table of contents


Growing mushrooms in straw has become a popular method among both hobbyists and professional cultivators due to its numerous advantages. In this guide, we delve into the step-by-step process of growing mushrooms on straw, explaining the preparation, maintenance, and harvesting stages to help you achieve a fruitful yield.

Why Choose Straw for Mushroom Cultivation

Straw is a sought-after choice for mushroom cultivation due to a few notable reasons. Firstly, it's cost-effective and easily accessible. Unlike other substrates, straw is commonly available, making it a practical choice for many growers.

Secondly, the fibrous nature of straw makes it an excellent substrate for mycelial growth. The spaces between the straw fibers allow mycelium to spread easily, providing a solid foundation for mushrooms to thrive. This fibrous structure also aids in moisture retention, a critical aspect of mushroom cultivation.

Lastly, straw's ability to retain moisture creates a conducive environment for mushroom growth. It keeps the mycelium hydrated, which is essential for healthy growth. Moreover, straw tends to decompose slowly, providing a longer time frame for mushrooms to grow.

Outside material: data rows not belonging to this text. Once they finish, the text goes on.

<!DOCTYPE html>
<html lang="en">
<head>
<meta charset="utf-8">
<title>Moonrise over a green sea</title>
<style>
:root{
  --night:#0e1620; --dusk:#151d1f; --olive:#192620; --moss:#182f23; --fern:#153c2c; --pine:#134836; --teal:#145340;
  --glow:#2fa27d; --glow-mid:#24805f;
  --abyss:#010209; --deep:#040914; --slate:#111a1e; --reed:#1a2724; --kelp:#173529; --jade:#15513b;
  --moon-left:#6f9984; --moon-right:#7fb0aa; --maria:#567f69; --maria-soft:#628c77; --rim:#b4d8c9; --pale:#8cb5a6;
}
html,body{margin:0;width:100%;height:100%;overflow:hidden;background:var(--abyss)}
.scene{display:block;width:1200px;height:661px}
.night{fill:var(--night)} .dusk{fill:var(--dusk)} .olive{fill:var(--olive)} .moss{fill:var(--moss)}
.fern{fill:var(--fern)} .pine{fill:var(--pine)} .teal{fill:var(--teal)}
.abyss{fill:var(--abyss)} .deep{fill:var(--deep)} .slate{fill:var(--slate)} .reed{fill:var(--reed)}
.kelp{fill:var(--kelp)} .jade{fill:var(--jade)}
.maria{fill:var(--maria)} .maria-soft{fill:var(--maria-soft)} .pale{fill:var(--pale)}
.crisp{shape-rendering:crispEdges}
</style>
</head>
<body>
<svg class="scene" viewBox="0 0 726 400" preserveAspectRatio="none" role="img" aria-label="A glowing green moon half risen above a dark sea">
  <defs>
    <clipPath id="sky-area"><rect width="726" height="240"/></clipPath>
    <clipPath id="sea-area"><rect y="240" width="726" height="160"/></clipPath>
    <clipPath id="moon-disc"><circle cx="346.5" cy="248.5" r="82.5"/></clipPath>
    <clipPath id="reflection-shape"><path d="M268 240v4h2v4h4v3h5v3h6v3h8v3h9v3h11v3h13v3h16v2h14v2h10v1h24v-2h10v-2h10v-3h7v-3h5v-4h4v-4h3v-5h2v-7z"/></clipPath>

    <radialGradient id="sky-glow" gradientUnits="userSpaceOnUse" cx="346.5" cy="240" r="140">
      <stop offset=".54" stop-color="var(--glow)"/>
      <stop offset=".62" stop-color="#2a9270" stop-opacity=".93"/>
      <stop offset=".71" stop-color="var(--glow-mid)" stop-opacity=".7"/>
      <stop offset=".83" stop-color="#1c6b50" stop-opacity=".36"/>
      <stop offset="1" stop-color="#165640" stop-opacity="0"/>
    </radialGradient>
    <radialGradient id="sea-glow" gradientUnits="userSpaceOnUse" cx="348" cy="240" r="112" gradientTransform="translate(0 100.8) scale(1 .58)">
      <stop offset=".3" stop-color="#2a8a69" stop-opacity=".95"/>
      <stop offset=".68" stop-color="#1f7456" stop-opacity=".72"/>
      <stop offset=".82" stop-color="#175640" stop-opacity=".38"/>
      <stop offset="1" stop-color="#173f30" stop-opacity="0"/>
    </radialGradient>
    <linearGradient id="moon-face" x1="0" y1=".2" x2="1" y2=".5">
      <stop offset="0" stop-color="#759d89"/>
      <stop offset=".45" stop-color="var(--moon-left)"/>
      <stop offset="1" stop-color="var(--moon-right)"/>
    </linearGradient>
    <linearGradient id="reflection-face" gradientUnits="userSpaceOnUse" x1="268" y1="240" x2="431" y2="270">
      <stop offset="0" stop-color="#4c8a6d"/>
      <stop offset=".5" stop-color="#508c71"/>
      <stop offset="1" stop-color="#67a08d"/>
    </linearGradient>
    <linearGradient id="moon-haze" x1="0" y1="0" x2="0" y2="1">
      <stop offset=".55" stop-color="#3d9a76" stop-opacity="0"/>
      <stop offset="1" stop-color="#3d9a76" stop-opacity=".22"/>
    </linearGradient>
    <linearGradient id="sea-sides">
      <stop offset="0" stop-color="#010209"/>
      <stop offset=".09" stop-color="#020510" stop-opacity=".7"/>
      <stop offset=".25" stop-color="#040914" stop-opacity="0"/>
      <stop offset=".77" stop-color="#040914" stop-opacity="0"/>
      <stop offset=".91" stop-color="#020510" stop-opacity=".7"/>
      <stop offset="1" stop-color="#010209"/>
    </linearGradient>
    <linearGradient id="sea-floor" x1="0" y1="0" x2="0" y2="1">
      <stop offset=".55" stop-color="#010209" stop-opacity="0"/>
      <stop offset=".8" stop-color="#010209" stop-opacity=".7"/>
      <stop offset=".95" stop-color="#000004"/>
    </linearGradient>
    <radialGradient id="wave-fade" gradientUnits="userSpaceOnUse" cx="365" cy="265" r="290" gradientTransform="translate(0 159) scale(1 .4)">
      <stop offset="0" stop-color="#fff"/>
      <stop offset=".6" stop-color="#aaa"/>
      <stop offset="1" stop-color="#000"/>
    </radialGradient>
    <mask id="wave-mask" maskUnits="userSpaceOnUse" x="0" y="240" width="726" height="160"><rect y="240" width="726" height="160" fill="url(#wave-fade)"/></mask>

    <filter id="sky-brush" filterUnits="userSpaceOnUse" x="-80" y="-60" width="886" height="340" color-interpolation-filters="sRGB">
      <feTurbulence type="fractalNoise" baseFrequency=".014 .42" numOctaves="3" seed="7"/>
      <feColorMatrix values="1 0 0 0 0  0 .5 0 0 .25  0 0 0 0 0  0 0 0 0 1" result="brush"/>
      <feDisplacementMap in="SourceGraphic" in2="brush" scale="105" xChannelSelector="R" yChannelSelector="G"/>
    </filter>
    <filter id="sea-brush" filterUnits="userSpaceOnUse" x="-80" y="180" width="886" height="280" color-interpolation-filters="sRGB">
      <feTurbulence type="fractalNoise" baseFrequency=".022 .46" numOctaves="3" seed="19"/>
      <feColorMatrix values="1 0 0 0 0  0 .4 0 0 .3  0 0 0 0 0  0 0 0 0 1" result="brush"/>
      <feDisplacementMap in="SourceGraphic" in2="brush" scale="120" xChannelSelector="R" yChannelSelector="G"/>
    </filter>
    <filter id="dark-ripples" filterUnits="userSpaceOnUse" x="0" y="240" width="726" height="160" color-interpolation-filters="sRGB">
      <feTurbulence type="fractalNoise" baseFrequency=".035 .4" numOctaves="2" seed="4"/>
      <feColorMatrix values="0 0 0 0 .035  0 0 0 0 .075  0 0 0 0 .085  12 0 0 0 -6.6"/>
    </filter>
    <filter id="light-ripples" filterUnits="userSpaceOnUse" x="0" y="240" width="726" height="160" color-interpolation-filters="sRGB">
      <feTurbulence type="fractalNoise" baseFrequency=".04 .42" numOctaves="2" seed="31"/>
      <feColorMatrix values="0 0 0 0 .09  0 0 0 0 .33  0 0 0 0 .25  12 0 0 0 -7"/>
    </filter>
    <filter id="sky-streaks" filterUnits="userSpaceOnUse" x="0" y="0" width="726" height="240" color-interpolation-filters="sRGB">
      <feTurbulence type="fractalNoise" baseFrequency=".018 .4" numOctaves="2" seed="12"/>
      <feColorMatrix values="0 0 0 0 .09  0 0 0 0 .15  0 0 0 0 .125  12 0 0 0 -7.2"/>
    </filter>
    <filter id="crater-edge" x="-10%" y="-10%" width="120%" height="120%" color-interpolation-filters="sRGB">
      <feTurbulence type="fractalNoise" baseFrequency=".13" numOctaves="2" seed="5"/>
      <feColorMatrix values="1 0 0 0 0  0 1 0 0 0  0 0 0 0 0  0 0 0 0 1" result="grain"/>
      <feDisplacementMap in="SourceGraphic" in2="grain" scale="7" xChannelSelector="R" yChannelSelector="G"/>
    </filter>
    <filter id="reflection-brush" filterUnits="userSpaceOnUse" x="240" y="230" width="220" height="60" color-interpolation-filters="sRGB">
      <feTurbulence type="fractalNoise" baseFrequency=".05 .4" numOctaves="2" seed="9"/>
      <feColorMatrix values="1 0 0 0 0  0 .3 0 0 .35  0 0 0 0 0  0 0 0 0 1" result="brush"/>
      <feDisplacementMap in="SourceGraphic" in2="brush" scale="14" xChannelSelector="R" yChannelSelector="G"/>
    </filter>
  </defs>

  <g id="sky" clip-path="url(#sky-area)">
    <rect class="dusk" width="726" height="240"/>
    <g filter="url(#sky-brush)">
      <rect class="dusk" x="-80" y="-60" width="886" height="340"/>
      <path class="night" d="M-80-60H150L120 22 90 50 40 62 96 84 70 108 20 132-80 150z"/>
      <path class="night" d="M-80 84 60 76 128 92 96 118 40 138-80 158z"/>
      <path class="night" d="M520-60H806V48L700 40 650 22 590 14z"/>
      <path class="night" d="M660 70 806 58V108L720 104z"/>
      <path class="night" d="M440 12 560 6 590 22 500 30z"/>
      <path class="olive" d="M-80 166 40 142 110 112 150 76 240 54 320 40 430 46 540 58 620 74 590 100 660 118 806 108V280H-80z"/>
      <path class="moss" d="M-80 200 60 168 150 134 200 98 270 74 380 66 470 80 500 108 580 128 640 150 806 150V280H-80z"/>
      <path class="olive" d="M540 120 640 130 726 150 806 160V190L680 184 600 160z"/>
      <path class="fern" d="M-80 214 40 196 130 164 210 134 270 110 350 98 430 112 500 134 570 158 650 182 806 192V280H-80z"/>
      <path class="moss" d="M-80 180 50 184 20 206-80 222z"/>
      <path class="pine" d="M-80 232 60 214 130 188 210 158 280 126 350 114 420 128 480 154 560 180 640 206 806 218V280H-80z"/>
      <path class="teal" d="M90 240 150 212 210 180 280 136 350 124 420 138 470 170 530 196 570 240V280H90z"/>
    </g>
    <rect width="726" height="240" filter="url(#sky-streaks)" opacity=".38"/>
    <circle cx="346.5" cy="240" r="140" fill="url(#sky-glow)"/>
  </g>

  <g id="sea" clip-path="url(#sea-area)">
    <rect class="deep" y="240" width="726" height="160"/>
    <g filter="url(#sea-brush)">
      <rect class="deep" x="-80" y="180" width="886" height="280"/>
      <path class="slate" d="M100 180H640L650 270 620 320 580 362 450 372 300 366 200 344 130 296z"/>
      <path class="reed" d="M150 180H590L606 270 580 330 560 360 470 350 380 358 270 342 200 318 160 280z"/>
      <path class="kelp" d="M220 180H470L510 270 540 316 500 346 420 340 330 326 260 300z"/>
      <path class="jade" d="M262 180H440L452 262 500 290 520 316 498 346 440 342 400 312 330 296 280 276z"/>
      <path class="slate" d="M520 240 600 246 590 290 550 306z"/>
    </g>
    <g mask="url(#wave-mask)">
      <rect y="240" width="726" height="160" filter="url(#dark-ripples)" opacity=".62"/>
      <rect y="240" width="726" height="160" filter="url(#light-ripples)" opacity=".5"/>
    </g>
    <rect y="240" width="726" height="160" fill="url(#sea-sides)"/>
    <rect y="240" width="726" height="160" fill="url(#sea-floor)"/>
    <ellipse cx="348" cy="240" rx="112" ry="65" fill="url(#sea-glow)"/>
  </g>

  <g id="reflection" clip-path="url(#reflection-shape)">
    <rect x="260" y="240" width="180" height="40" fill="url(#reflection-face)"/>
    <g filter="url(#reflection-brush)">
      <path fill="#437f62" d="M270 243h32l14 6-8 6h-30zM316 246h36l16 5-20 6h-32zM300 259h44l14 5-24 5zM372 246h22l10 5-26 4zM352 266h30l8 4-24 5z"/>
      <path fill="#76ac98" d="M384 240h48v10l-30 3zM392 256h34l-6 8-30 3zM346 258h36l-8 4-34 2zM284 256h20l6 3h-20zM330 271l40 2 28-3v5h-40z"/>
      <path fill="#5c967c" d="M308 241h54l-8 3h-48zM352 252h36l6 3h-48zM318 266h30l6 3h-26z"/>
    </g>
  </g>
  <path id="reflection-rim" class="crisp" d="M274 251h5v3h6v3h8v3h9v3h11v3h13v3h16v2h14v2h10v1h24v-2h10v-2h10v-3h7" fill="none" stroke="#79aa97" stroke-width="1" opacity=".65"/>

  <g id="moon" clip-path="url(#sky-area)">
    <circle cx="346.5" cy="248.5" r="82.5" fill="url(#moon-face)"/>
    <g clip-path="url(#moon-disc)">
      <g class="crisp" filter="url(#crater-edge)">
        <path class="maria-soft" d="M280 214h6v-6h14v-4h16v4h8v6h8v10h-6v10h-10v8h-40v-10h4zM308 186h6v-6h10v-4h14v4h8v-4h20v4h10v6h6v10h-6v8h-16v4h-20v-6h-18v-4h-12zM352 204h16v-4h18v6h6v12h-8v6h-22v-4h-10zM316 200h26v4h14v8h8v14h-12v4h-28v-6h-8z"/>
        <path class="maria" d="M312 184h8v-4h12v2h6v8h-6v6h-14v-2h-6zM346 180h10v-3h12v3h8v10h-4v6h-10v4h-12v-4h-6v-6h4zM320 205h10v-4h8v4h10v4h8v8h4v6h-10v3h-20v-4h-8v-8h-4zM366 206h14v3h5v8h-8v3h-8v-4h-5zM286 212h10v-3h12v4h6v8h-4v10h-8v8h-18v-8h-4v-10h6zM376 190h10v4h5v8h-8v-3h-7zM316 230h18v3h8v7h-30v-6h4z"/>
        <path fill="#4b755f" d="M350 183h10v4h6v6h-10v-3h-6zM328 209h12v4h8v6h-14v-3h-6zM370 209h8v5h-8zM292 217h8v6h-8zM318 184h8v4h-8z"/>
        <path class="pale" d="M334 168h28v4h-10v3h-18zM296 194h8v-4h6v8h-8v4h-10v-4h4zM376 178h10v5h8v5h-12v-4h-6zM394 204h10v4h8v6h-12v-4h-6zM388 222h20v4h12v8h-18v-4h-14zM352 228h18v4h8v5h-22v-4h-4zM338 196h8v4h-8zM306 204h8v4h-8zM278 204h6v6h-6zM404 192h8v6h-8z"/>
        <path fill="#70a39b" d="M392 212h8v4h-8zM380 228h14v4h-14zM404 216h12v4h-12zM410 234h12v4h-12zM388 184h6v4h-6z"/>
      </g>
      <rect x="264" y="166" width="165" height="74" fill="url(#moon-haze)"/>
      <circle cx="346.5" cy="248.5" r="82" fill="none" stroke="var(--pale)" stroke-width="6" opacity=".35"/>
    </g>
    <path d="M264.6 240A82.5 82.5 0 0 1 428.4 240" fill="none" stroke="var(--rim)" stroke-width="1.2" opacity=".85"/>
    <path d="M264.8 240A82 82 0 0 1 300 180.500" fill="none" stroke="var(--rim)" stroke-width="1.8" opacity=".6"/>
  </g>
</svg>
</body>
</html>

Preparing Straw for Mushroom Growth

Preparation is key when it comes to growing mushrooms in straw. The first step is to cut the straw into shorter pieces, which makes it easier for the mycelium to colonize the substrate. A standard size is about 1 to 3 inches in length.

Pasteurization follows next and is a crucial step in preparing straw for mushroom growth. This process helps to kill off unwanted microorganisms that could compete with your mushrooms for nutrients. To pasteurize straw, you'll need to soak it in hot water at a temperature of around 160 to 175°F for about 1 to 2 hours.

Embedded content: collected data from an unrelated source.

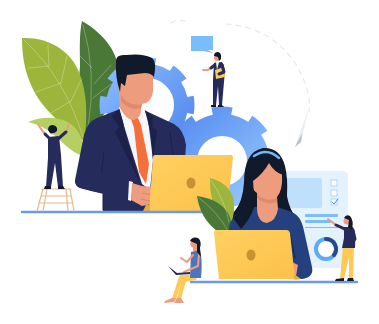
<!DOCTYPE html>
<html lang="en">
<head>
<meta charset="utf-8">
<title>Team at work</title>
<style>
:root {
  --navy: #252c5c; --navy-dark: #1b2148; --dress: #24407f; --ink: #111a2b;
  --skin: #ee9c7e; --skin-shade: #e08a6c; --shirt: #f6f7fb; --tie: #f4703a;
  --yellow: #ffc955; --yellow-dark: #e9ac35; --logo-dot: #c8922f;
  --blue: #5f97f3; --sky: #79bdff; --panel: #e4f2fe; --panel-mid: #bfe0fd;
  --leaf: #9db53a; --leaf-dark: #4a7836; --leaf-light: #b5cf62; --desk: #6a9ae8; --faint: #e6e8ec;
}
html, body { margin: 0; background: #fff; overflow: hidden; }
svg { display: block; width: 379px; height: 324px; }
.navy { fill: var(--navy); } .navy-dark { fill: var(--navy-dark); } .dress { fill: var(--dress); }
.ink { fill: var(--ink); } .skin { fill: var(--skin); } .skin-shade { fill: var(--skin-shade); }
.shirt { fill: var(--shirt); } .tie { fill: var(--tie); }
.yellow { fill: var(--yellow); } .yellow-dark { fill: var(--yellow-dark); } .dot { fill: var(--logo-dot); }
.blue { fill: var(--blue); } .sky { fill: var(--sky); }
.panel { fill: var(--panel); } .panel-mid { fill: var(--panel-mid); }
.leaf { fill: var(--leaf); } .leaf-dark { fill: var(--leaf-dark); } .leaf-light { fill: var(--leaf-light); }
.line { fill: none; stroke-linecap: round; stroke-linejoin: round; }
.vein { stroke: #fff; stroke-opacity: .35; stroke-width: .8; }
.fold { stroke: var(--navy-dark); stroke-width: 1; }
.desk { stroke: var(--desk); stroke-width: 2.5; }
.trail { stroke: var(--faint); stroke-width: 1.2; stroke-dasharray: 5 5; }
.limb-skin { stroke: var(--skin); stroke-width: 2; }
.limb-navy { stroke: var(--navy); stroke-width: 3; }
.limb-yellow { stroke: var(--yellow); stroke-width: 4; }
.ladder { stroke: #e5b98a; stroke-width: 1.2; }
</style>
</head>
<body>
<svg viewBox="0 0 379 324" role="img" aria-label="Two colleagues working on laptops among gears, leaves and small helpers">
  <defs>
    <linearGradient id="gear-left" gradientUnits="userSpaceOnUse" x1="100" y1="60" x2="190" y2="150">
      <stop offset="0" stop-color="#8cc0ff"/><stop offset="1" stop-color="#4f83ec"/>
    </linearGradient>
    <linearGradient id="gear-right" gradientUnits="userSpaceOnUse" x1="185" y1="110" x2="270" y2="200">
      <stop offset="0" stop-color="#568cf0"/><stop offset="1" stop-color="#9accff"/>
    </linearGradient>
    <linearGradient id="laptop-lid" x1="0" y1="0" x2="1" y2="1">
      <stop offset="0" stop-color="#ffd062"/><stop offset="1" stop-color="#fcc148"/>
    </linearGradient>
  </defs>

  <g id="message-trail">
    <path class="line trail" d="M171 23Q176 19 187 21M226 24Q272 27 297 66Q312 92 309 112"/>
    <path d="M309 107L295 147L301 142Z" fill="#eceef2"/>
    <path d="M302 133L295 147L301 142Z" fill="#b9bec9"/>
    <path class="sky" d="M191 36H213V50L208 50L213 53L203 51H191Z"/>
  </g>

  <g id="leaves">
    <path class="leaf-dark" d="M82 21C104 34 119 52 119 76C117 98 104 119 86 133C80 108 78 86 80 66C80 50 79 35 82 21Z"/>
    <path class="line vein" d="M83 25Q97 72 88 128M92 68L80 56M94 84L111 65M93 98L111 84"/>
    <path class="leaf" d="M22 38C48 37 70 50 79 72C87 92 88 115 84 141C63 126 42 110 31 85C24 69 22 54 22 38Z"/>
    <path class="line vein" d="M24 40Q65 78 83 137M49 66L48 45M61 83L67 56M71 101L81 80M49 66L28 68M61 83L36 92M71 101L51 113"/>
    <path class="leaf-light" d="M28 122C43 115 62 117 71 124C80 131 84 142 86 157C63 151 58 129 28 122Z"/>
  </g>

  <g id="gears" fill="none">
    <g stroke="url(#gear-left)">
      <circle cx="147" cy="105" r="34" stroke-width="14"/>
      <circle cx="147" cy="105" r="43" stroke-width="9" pathLength="80" stroke-dasharray="5 5" stroke-dashoffset="2.5"/>
    </g>
    <g stroke="url(#gear-right)">
      <circle cx="222" cy="161" r="36" stroke-width="22"/>
      <circle cx="222" cy="161" r="50" stroke-width="9" pathLength="80" stroke-dasharray="5 5" stroke-dashoffset="2.5"/>
    </g>
  </g>

  <g id="dashboard">
    <rect class="panel" x="276" y="171" width="72" height="97" rx="5"/>
    <rect class="panel-mid" x="281" y="178" width="41" height="30" rx="2"/>
    <g fill="#fff" stroke="#9fcdf8" stroke-width=".8">
      <rect x="331" y="180" width="6" height="6"/>
      <rect x="331" y="190" width="6" height="6"/>
      <rect x="331" y="199" width="6" height="6"/>
    </g>
    <path class="line" d="M332 202L334 204L338 199" stroke="#4f83ec"/>
    <g class="sky">
      <rect x="305" y="214" width="33" height="3" rx="1"/>
      <rect x="305" y="220" width="26" height="3" rx="1"/>
      <rect x="305" y="227" width="33" height="1"/>
    </g>
    <circle cx="326" cy="249" r="10" fill="#fff" stroke="#5daaf5" stroke-width="4"/>
    <path class="line" d="M326 239A10 10 0 0 1 334 255" stroke="#284a8c" stroke-width="4"/>
  </g>

  <g id="man">
    <path class="navy" d="M120 109L97 118Q87 122 84 135L75 180Q74 187 83 189L103 193V211H185V160L186 145Q184 130 174 124L146 111Z"/>
    <path class="shirt" d="M119 107L143 106L148 119L153 160L150 190L142 184L124 126Z"/>
    <path class="tie" d="M131 119L138 118L141 125L149 164L146 184L139 172L134 128Z"/>
    <path class="skin" d="M118 82L120 108Q127 121 134 120Q142 117 141 108L142 104Q152 103 153 91V73H119Z"/>
    <path class="skin-shade" d="M121 95Q128 107 142 104L141 108Q129 111 121 101Z"/>
    <path class="ink" d="M116 61Q116 54 126 55Q143 53 152 58Q157 62 154 77Q151 73 145 73L127 75L125 86L121 83L120 92Q115 77 116 61Z"/>
    <path class="navy-dark" d="M119 109L112 116L119 127L115 132L140 183L127 140L123 122ZM145 110L153 117L152 127L157 130L153 160L151 135Z"/>
    <path class="line fold" d="M104 151L101 177L130 184M103 190V210M170 133L173 154"/>
    <path class="navy" d="M83 168L130 181L129 200L91 191Q78 188 75 181Z"/>
    <path class="shirt" d="M129 181L133 182L131 201L128 200Z"/>
    <path class="skin" d="M132 183L142 186L152 187V204L142 206L131 200Z"/>
    <path class="line" d="M142 193L152 195M141 199L150 201" stroke="#d98060" stroke-width=".8"/>
  </g>

  <g id="man-laptop">
    <path fill="url(#laptop-lid)" d="M155 155H231Q233 155 233 158L227 211H149L153 158Q153 155 155 155Z"/>
    <path class="yellow-dark" d="M146 205H150V211H143Z"/>
    <ellipse class="dot" cx="191" cy="183" rx="4.5" ry="5.5"/>
  </g>
  <path id="desk-upper" class="line desk" d="M22 212H231"/>

  <g id="plant">
    <path class="leaf" d="M210 178Q227 182 233 197Q236 212 231 232L221 222Q209 200 210 178Z"/>
    <path class="leaf-dark" d="M197 196Q219 199 228 213Q233 222 231 236L217 231Q200 218 197 196Z"/>
    <path class="line vein" d="M211 180Q226 203 229 222M199 198Q217 211 228 231"/>
  </g>

  <g id="woman">
    <path class="ink" d="M263 148Q280 147 285 166Q288 178 287 196Q289 208 296 218L240 232Q230 224 234 212Q243 202 244 182Q244 152 263 148Z"/>
    <path class="dress" d="M255 207L239 213Q229 217 228 236L292 279Q315 281 312 267L304 231Q301 214 289 211L277 207Z"/>
    <path class="skin" d="M257 193V207Q257 222 267 223Q276 221 278 209L277 197Q283 190 282 175Q281 163 268 163Q251 165 251 180Q251 189 257 193Z"/>
    <path class="skin-shade" d="M257 194Q266 203 277 198V202Q266 206 257 198Z"/>
    <path class="ink" d="M247 176Q252 157 269 156Q281 160 283 175Q274 172 269 163Q263 174 253 181L254 195Q258 210 241 229L233 218Q248 205 247 176Z"/>
    <path class="line" d="M254 156Q267 147 279 158" stroke="#72b8fb" stroke-width="2.5"/>
    <path class="line fold" d="M290 234L295 258"/>
    <path class="skin" d="M292 262L298 265L296 276L290 275Z"/>
  </g>

  <g id="woman-laptop">
    <path fill="url(#laptop-lid)" d="M216 230H287Q289 230 290 233L295 279H219L214 233Q214 230 216 230Z"/>
    <path class="yellow-dark" d="M294 274L301 279H295Z"/>
    <ellipse class="dot" cx="251" cy="255" rx="4.5" ry="5.5"/>
  </g>
  <path id="desk-lower" class="line desk" d="M191 282H357"/>

  <g id="helper-on-ladder">
    <path class="line ladder" d="M43 189L37 211M70 189L74 211M47 189L43 211M66 189L68 211M42 189H71M41 196H71M39 203H73"/>
    <path class="line limb-skin" d="M47 136L41 129L38 124M60 136L67 130L69 124"/>
    <path class="line limb-navy" d="M50 139L45 134M58 139L66 132"/>
    <path class="navy" d="M48 137L59 136L61 155L63 187H58L55 163L51 187H46L48 158Z"/>
    <circle class="skin" cx="53" cy="131" r="3.5"/>
    <path class="ink" d="M48 130Q48 125 53 125Q58 126 57 131Q54 134 50 133ZM45 186H51V189H44ZM58 186H63L65 189H58Z"/>
  </g>

  <g id="helper-on-gear">
    <path class="line limb-skin" d="M213 66L208 70L203 70"/>
    <path class="line limb-navy" d="M216 64L211 68"/>
    <path class="navy" d="M214 63L222 62Q226 66 224 82L222 105H219L218 86L216 105H213L213 80Z"/>
    <path class="shirt" d="M216 62L219 62L217 70Z"/>
    <path class="yellow" d="M215 70L224 67L225 77L216 79Z"/>
    <path class="line limb-navy" d="M222 65L224 72L219 74"/>
    <circle class="skin" cx="217" cy="58" r="3"/>
    <path class="ink" d="M214 56Q214 52 218 52Q222 53 221 59L219 61L218 57ZM211 105H216V107H211ZM218 105H222L224 107H218Z"/>
  </g>

  <g id="helper-at-dashboard">
    <path class="line limb-skin" d="M344 230L336 225L328 219"/>
    <path class="line limb-navy" d="M345 229L336 225"/>
    <path class="yellow" d="M343 245H354L353 279H349L349 257L344 279H340Z"/>
    <path class="navy" d="M344 227L353 227Q356 232 355 248H342L344 238Z"/>
    <path class="line limb-navy" d="M353 230L355 239L350 245"/>
    <circle class="skin" cx="347" cy="221" r="3.5"/>
    <path class="ink" d="M344 218Q346 214 350 216Q354 220 352 230L348 227L349 220ZM336 279L344 278V281H335ZM348 278H353L354 281H347Z"/>
  </g>

  <g id="helper-seated">
    <path class="line limb-yellow" d="M197 276L181 277L174 299M195 278L184 280L179 299"/>
    <path class="skin" d="M172 298H176L174 302L164 303L165 301ZM177 298H181L184 303H174Z"/>
    <path d="M191 252L199 250Q203 256 201 278H190Z" fill="#4d75bd"/>
    <path class="line limb-skin" d="M193 255L187 262L181 258M199 254L198 266L184 272"/>
    <path class="navy" d="M168 266L177 273L190 272V274L176 275Z"/>
    <circle class="skin" cx="194" cy="244" r="3.7"/>
    <path class="skin" d="M193 246H198V251H193Z"/>
    <path class="ink" d="M190 241Q192 236 198 238Q202 241 200 248L201 257L197 252L197 244Z"/>
  </g>
</svg>
</body>
</html>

After pasteurization, it's essential to drain the straw to remove excess water. The goal is to retain enough moisture for the mycelium to thrive without making the straw waterlogged. A well-drained, pasteurized straw is now ready to be used as a substrate for growing mushrooms.

Selecting Suitable Mushroom Varieties

The type of mushrooms you choose to grow will impact your cultivation experience. While many varieties can be grown on straw, straw mushrooms and psilocybe cubensis are particularly well-suited for this medium.

Straw mushrooms, as the name suggests, thrive on straw substrate. They are relatively easy to grow and yield a substantial harvest. On the other hand, growing psilocybe cubensis on straw can also yield good results, although it may require a bit more attention to detail regarding environmental conditions.

Besides these two, there are other mushroom varieties that also do well on straw. It's advisable to do some research and even experiment with different varieties to find what works best for you. Your choice might also be influenced by the climate of your region, as some mushrooms prefer warmer or cooler conditions.

Step-by-Step Guide to Growing Mushrooms on Straw

  1. Straw Preparation: Acquire straw and cut it into short pieces. Subsequently, pasteurize the straw to rid it of any potential contaminants.
  2. Spawning: Once your straw is prepared, it's time to introduce mushroom spawn to the substrate. Mix the spawn thoroughly with the straw to ensure even colonization.
  3. Incubation: Place the straw and spawn mixture in a warm, dark place to allow the mycelium to colonize the straw fully.
  4. Maintaining Conditions: Ensure the straw remains moist and the area well-ventilated to promote healthy mushroom growth.
  5. Harvesting: Once the mushrooms have fully developed, it's time to harvest. Gently twist and pull the mushrooms from the straw, ensuring not to damage the mycelium for future flushes.

Optimizing Conditions for Growth

Creating the right conditions is vital for successful mushroom growth. Maintain a consistent temperature, ensure good air exchange, and keep the straw moist but not waterlogged. Monitoring and adjusting the conditions as necessary will support healthy mushroom development.

Harvesting and Storing Your Straw-Grown Mushrooms

Harvesting should be done once the mushrooms have fully matured but before their caps fully uncurl. After harvesting, store your mushrooms in a cool, dry place to preserve their freshness and flavor.

Troubleshooting Common Problems

You may encounter issues such as pests or mold during your mushroom growing venture. It's essential to address any problems promptly to prevent them from escalating. Maintaining cleanliness and monitoring your setup regularly can help in early identification and resolution of common growing problems.

Beyond Straw: Other Mediums for Mushroom Growing

While straw is a fantastic medium for growing mushrooms, there are other substrates like wood chips or compost that also work well for mushroom cultivation. Exploring different mediums can be a good way to find what works best for your mushroom growing endeavors.


Growing mushrooms in straw is a straightforward and cost-effective method for both beginners and seasoned cultivators. With the right preparation, maintenance, and conditions, you can enjoy a bountiful harvest of fresh, home-grown mushrooms. Whether you stick with straw or venture into other substrates, the knowledge and experience gained from growing mushrooms on straw will undoubtedly serve you well in all your mushroom cultivation projects.